This imprint is striking, in part, because of the biographies of the author and his subject. Nathaniel Lyon was a general in the U.S. Army early in the Civil War. He had served in both the Second Seminole War and Mexican-American War. He was killed in Missouri on August 10, 1861 at the Battle of Wilson’s Creek becoming the first Union general to die in the conflict. William A. Hammond, a physician, served as the Surgeon General of the United States Army from 1862 to 1864. After the war he became the first American to dedicate his career exclusively to neurology authoring many books and articles on the subject.
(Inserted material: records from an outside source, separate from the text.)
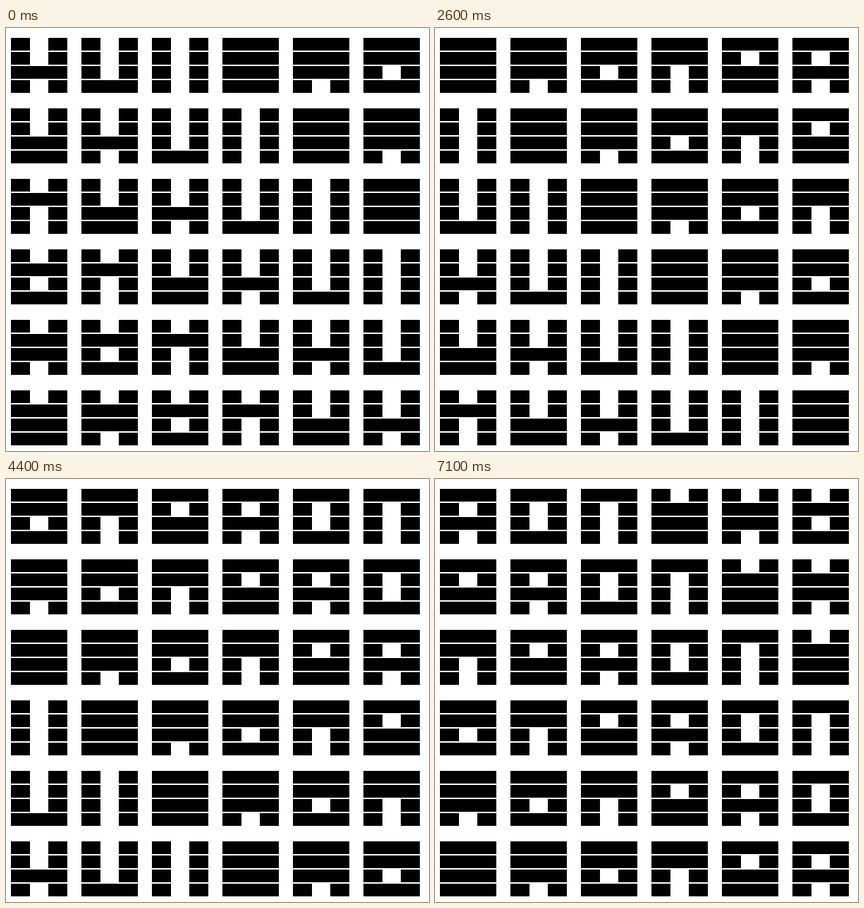
These frames come from a looping animation (600 by 600 pixels, 8 s). An HTML page with a canvas:

```html
<!DOCTYPE html>
<html lang="en">
<head>
<meta charset="utf-8">
<title>Four-bit bars</title>
<style>
  html, body { margin: 0; width: 100%; height: 100%; overflow: hidden; background: #fff; }
  canvas { display: block; width: 600px; height: 600px; }
</style>
</head>
<body>
<canvas id="stage" width="600" height="600"></canvas>
<script>
  const ctx = document.getElementById('stage').getContext('2d');
  const LOOP = 8000;
  const CHANGES = [700, 1700, 2600, 3500, 4400, 5300, 6200, 7100];
  const SIZE = 6, BITS = 4;

  // A set bit is a bar with a gap; the highest bit is on top.
  function drawCell(x, y, value) {
    for (let i = 0; i < BITS; i++) {
      const top = y + i * 20;
      if (value >> (BITS - 1 - i) & 1) {
        ctx.fillRect(x, top, 27, 18);
        ctx.fillRect(x + 53, top, 27, 18);
      } else {
        ctx.fillRect(x, top, 80, 18);
      }
    }
  }

  // Values count up along each row and down each column, modulo 16.
  function draw(step) {
    ctx.fillStyle = '#fff';
    ctx.fillRect(0, 0, 600, 600);
    ctx.fillStyle = '#000';
    for (let row = 0; row < SIZE; row++) {
      for (let col = 0; col < SIZE; col++) {
        drawCell(7 + col * 100, 14 + row * 100, (13 + step + col - row) & 15);
      }
    }
  }

  let shown = -1;
  function tick() {
    const t = performance.now() % LOOP;
    const step = CHANGES.filter(c => c <= t).length;
    if (step !== shown) draw(shown = step);
    requestAnimationFrame(tick);
  }
  tick();
</script>
</body>
</html>
```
Late in life Hammond authored this memory of his time with Lyon in the years before the war when both men were posted at Fort Riley.
• an unusual account of the role that American Indians played in assisting the Union Army in the Trans-Mississippi Theater
• the diary of a young gentleman from Massachusetts recounting his nine months of service in the Union Army’s campaign in North Carolina
• and a program detailing the 1904 National Encampment of the Grand Army of the Republic in the city of Boston.
The Union Indian Brigade in the Civil War (1922)
By Wiley Britton
The American Civil War Collection includes various accounts of the role that African Americans, both free and enslaved, played in the war on both sides. It is unusual to read an account of the participation of American Indians in the conflict. Wiley Britton provides a detailed and laudatory history of
The May release of The American Slavery Collection, 1820-1922: From the American Antiquarian Society includes a document arguing that slavery enslaves the owners as well as the enslaved, written by a woman who had lived in the American South, an account of an abolitionist address that ends when the minister delivering it is arrested, and the affecting address to the court from a man found guilty of assisting a fugitive slave in making an escape.
Influence of Slavery upon the White Population. By a Former Resident of Slave States (1855)
This tract, published by American Anti-Slavery Society in 1855, was written by Louisa Jane Whiting Baker. She establishes her position at the outset:
A true understanding of the nature and influences of American slavery forces the conviction that this system renders the master no less a “victim” than the slave. The attractive elegances of social life may deceive the superficial observer; but a deeper insight will discover, under this light drapery, not only a world of secret misery, but of hideous corruption.
The Pictorial Field Book of the Civil War in the United States of America
By Benson J. Lossing, LL.D. Illustrated by many hundred engravings on wood, by Lossing and Barritt, from sketches by the author and others (1879)
The promise of the title is not in vain. Indeed, this three-volume work is profusely illustrated. The citation assigns the imprint to the genres of Intaglio prints and Relief prints among others. Further, the citation also references many engravers and illustrators, by name, whose work contributed to the history. Appreciation of this imprint is enhanced by some knowledge of Benson John Lossing, a 19th-century American historian.
The April release of newly digitized material available in the American Antiquarian Society Supplement to Early American Imprints: Shaw-Shoemakerincludes a cautionary account of the death of a child, a captivity narrative which is likely false, and a beautifully illustrated display of engraving ciphers.
Obituary of Charles Petit, a boy who lately died at the Orphan Asylum, in NewYork (1818)
This pamphlet was published by the Philadelphia Female Tract Society and printed by Lydia R. Bailey (1779-1869), one of the most successful women in the 19th-century printing business. While it was not unusual for women to be printers, most commonly because they were the widows or daughters of male printers, Bailey was distinctive. She was active for nearly 50 years and upon her retirement was considered to be the last of the widow printers as the industry and society evolved.
In contrast to Bailey’s long and successful life, Charles Petit was a poor orphan whose death at an early age is here related.